# THE TASK:
For this exercise, copy all the data exactly and include none of the pictures.
==== DATA LISTING
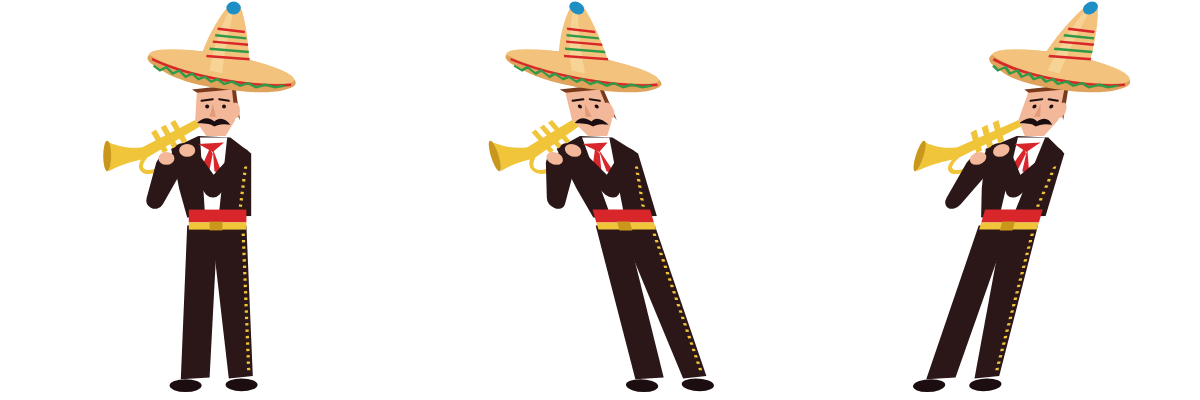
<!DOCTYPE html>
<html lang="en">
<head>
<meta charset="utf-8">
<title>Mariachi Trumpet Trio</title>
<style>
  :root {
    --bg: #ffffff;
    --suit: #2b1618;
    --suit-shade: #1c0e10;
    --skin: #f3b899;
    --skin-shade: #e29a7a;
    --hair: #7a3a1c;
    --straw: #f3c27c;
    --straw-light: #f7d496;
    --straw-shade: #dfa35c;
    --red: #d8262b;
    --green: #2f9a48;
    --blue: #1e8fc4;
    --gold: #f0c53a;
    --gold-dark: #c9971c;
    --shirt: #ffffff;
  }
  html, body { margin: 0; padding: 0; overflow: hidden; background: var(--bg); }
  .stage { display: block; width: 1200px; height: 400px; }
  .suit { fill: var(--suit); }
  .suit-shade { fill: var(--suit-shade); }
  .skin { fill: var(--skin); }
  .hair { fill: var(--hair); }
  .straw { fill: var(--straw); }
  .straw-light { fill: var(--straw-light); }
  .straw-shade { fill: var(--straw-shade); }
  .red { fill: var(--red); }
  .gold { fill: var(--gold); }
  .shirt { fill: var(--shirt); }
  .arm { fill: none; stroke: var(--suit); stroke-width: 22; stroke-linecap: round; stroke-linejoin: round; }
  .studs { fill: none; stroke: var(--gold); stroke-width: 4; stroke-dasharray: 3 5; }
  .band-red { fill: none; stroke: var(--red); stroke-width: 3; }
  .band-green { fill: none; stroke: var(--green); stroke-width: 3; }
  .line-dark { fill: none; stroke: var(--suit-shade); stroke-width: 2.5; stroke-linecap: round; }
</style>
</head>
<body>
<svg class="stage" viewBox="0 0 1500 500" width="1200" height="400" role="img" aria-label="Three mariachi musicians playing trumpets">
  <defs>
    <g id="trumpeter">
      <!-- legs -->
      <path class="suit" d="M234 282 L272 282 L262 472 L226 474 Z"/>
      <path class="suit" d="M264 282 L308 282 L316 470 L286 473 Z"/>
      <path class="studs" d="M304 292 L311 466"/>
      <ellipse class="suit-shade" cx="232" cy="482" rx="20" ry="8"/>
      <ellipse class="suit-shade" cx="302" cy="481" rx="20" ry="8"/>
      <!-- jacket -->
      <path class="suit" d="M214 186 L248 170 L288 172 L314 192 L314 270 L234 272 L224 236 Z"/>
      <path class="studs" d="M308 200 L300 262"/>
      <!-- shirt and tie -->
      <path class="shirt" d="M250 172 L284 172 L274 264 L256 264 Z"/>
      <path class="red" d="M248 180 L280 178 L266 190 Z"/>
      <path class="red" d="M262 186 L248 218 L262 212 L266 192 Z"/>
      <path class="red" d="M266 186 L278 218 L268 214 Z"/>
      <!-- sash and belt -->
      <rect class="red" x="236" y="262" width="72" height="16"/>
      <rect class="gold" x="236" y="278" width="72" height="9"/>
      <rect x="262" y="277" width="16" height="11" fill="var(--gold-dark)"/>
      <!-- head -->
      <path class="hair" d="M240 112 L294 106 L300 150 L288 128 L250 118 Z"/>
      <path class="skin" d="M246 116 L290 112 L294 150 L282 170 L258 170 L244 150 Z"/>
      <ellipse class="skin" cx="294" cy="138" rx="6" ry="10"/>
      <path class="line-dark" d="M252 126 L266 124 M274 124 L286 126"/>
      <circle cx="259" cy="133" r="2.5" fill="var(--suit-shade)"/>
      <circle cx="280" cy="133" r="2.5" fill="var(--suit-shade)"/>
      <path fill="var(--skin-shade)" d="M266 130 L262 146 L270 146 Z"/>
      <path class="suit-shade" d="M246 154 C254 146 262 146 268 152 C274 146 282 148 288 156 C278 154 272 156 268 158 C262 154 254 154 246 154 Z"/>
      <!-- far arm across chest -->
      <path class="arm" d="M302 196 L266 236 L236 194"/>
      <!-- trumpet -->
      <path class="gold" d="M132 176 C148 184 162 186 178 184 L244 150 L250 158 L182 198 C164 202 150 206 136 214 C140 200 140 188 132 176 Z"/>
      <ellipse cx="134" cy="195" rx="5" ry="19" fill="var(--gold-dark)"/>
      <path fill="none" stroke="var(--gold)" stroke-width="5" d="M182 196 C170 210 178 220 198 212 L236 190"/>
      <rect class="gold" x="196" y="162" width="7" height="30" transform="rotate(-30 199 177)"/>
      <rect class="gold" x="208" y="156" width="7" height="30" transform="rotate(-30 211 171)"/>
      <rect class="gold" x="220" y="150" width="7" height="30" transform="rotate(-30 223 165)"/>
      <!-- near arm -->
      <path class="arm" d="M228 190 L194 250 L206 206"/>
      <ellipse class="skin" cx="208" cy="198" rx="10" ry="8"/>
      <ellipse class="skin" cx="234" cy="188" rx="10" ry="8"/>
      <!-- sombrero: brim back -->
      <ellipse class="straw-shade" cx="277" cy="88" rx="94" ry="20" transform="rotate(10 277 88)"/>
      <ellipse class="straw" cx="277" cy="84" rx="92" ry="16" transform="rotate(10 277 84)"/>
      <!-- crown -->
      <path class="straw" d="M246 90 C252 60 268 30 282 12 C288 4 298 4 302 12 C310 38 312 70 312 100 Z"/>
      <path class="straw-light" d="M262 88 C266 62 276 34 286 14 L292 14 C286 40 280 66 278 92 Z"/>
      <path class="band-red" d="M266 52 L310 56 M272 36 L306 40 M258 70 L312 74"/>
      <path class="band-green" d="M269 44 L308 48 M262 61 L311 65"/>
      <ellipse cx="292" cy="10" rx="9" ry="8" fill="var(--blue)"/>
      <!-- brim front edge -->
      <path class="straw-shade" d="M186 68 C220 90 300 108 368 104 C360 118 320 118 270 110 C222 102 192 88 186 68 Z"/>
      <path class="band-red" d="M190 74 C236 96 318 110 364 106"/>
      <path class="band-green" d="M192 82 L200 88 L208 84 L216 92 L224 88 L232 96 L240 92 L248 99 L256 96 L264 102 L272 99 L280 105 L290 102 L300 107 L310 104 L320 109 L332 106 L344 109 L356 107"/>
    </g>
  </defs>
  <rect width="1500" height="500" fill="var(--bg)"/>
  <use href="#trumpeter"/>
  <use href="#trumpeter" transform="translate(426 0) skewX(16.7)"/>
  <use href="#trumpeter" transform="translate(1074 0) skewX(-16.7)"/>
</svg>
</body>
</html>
========
# WRITTEN SOLUTION:
<!DOCTYPE html>
<html lang="en">
<head>
<meta charset="utf-8">
<title>Mariachi Trumpet Trio</title>
<style>
  :root {
    --bg: #ffffff;
    --suit: #2b1618;
    --suit-shade: #1c0e10;
    --skin: #f3b899;
    --skin-shade: #e29a7a;
    --hair: #7a3a1c;
    --straw: #f3c27c;
    --straw-light: #f7d496;
    --straw-shade: #dfa35c;
    --red: #d8262b;
    --green: #2f9a48;
    --blue: #1e8fc4;
    --gold: #f0c53a;
    --gold-dark: #c9971c;
    --shirt: #ffffff;
  }
  html, body { margin: 0; padding: 0; overflow: hidden; background: var(--bg); }
  .stage { display: block; width: 1200px; height: 400px; }
  .suit { fill: var(--suit); }
  .suit-shade { fill: var(--suit-shade); }
  .skin { fill: var(--skin); }
  .hair { fill: var(--hair); }
  .straw { fill: var(--straw); }
  .straw-light { fill: var(--straw-light); }
  .straw-shade { fill: var(--straw-shade); }
  .red { fill: var(--red); }
  .gold { fill: var(--gold); }
  .shirt { fill: var(--shirt); }
  .arm { fill: none; stroke: var(--suit); stroke-width: 22; stroke-linecap: round; stroke-linejoin: round; }
  .studs { fill: none; stroke: var(--gold); stroke-width: 4; stroke-dasharray: 3 5; }
  .band-red { fill: none; stroke: var(--red); stroke-width: 3; }
  .band-green { fill: none; stroke: var(--green); stroke-width: 3; }
  .line-dark { fill: none; stroke: var(--suit-shade); stroke-width: 2.5; stroke-linecap: round; }
</style>
</head>
<body>
<svg class="stage" viewBox="0 0 1500 500" width="1200" height="400" role="img" aria-label="Three mariachi musicians playing trumpets">
  <defs>
    <g id="trumpeter">
      <!-- legs -->
      <path class="suit" d="M234 282 L272 282 L262 472 L226 474 Z"/>
      <path class="suit" d="M264 282 L308 282 L316 470 L286 473 Z"/>
      <path class="studs" d="M304 292 L311 466"/>
      <ellipse class="suit-shade" cx="232" cy="482" rx="20" ry="8"/>
      <ellipse class="suit-shade" cx="302" cy="481" rx="20" ry="8"/>
      <!-- jacket -->
      <path class="suit" d="M214 186 L248 170 L288 172 L314 192 L314 270 L234 272 L224 236 Z"/>
      <path class="studs" d="M308 200 L300 262"/>
      <!-- shirt and tie -->
      <path class="shirt" d="M250 172 L284 172 L274 264 L256 264 Z"/>
      <path class="red" d="M248 180 L280 178 L266 190 Z"/>
      <path class="red" d="M262 186 L248 218 L262 212 L266 192 Z"/>
      <path class="red" d="M266 186 L278 218 L268 214 Z"/>
      <!-- sash and belt -->
      <rect class="red" x="236" y="262" width="72" height="16"/>
      <rect class="gold" x="236" y="278" width="72" height="9"/>
      <rect x="262" y="277" width="16" height="11" fill="var(--gold-dark)"/>
      <!-- head -->
      <path class="hair" d="M240 112 L294 106 L300 150 L288 128 L250 118 Z"/>
      <path class="skin" d="M246 116 L290 112 L294 150 L282 170 L258 170 L244 150 Z"/>
      <ellipse class="skin" cx="294" cy="138" rx="6" ry="10"/>
      <path class="line-dark" d="M252 126 L266 124 M274 124 L286 126"/>
      <circle cx="259" cy="133" r="2.5" fill="var(--suit-shade)"/>
      <circle cx="280" cy="133" r="2.5" fill="var(--suit-shade)"/>
      <path fill="var(--skin-shade)" d="M266 130 L262 146 L270 146 Z"/>
      <path class="suit-shade" d="M246 154 C254 146 262 146 268 152 C274 146 282 148 288 156 C278 154 272 156 268 158 C262 154 254 154 246 154 Z"/>
      <!-- far arm across chest -->
      <path class="arm" d="M302 196 L266 236 L236 194"/>
      <!-- trumpet -->
      <path class="gold" d="M132 176 C148 184 162 186 178 184 L244 150 L250 158 L182 198 C164 202 150 206 136 214 C140 200 140 188 132 176 Z"/>
      <ellipse cx="134" cy="195" rx="5" ry="19" fill="var(--gold-dark)"/>
      <path fill="none" stroke="var(--gold)" stroke-width="5" d="M182 196 C170 210 178 220 198 212 L236 190"/>
      <rect class="gold" x="196" y="162" width="7" height="30" transform="rotate(-30 199 177)"/>
      <rect class="gold" x="208" y="156" width="7" height="30" transform="rotate(-30 211 171)"/>
      <rect class="gold" x="220" y="150" width="7" height="30" transform="rotate(-30 223 165)"/>
      <!-- near arm -->
      <path class="arm" d="M228 190 L194 250 L206 206"/>
      <ellipse class="skin" cx="208" cy="198" rx="10" ry="8"/>
      <ellipse class="skin" cx="234" cy="188" rx="10" ry="8"/>
      <!-- sombrero: brim back -->
      <ellipse class="straw-shade" cx="277" cy="88" rx="94" ry="20" transform="rotate(10 277 88)"/>
      <ellipse class="straw" cx="277" cy="84" rx="92" ry="16" transform="rotate(10 277 84)"/>
      <!-- crown -->
      <path class="straw" d="M246 90 C252 60 268 30 282 12 C288 4 298 4 302 12 C310 38 312 70 312 100 Z"/>
      <path class="straw-light" d="M262 88 C266 62 276 34 286 14 L292 14 C286 40 280 66 278 92 Z"/>
      <path class="band-red" d="M266 52 L310 56 M272 36 L306 40 M258 70 L312 74"/>
      <path class="band-green" d="M269 44 L308 48 M262 61 L311 65"/>
      <ellipse cx="292" cy="10" rx="9" ry="8" fill="var(--blue)"/>
      <!-- brim front edge -->
      <path class="straw-shade" d="M186 68 C220 90 300 108 368 104 C360 118 320 118 270 110 C222 102 192 88 186 68 Z"/>
      <path class="band-red" d="M190 74 C236 96 318 110 364 106"/>
      <path class="band-green" d="M192 82 L200 88 L208 84 L216 92 L224 88 L232 96 L240 92 L248 99 L256 96 L264 102 L272 99 L280 105 L290 102 L300 107 L310 104 L320 109 L332 106 L344 109 L356 107"/>
    </g>
  </defs>
  <rect width="1500" height="500" fill="var(--bg)"/>
  <use href="#trumpeter"/>
  <use href="#trumpeter" transform="translate(426 0) skewX(16.7)"/>
  <use href="#trumpeter" transform="translate(1074 0) skewX(-16.7)"/>
</svg>
</body>
</html>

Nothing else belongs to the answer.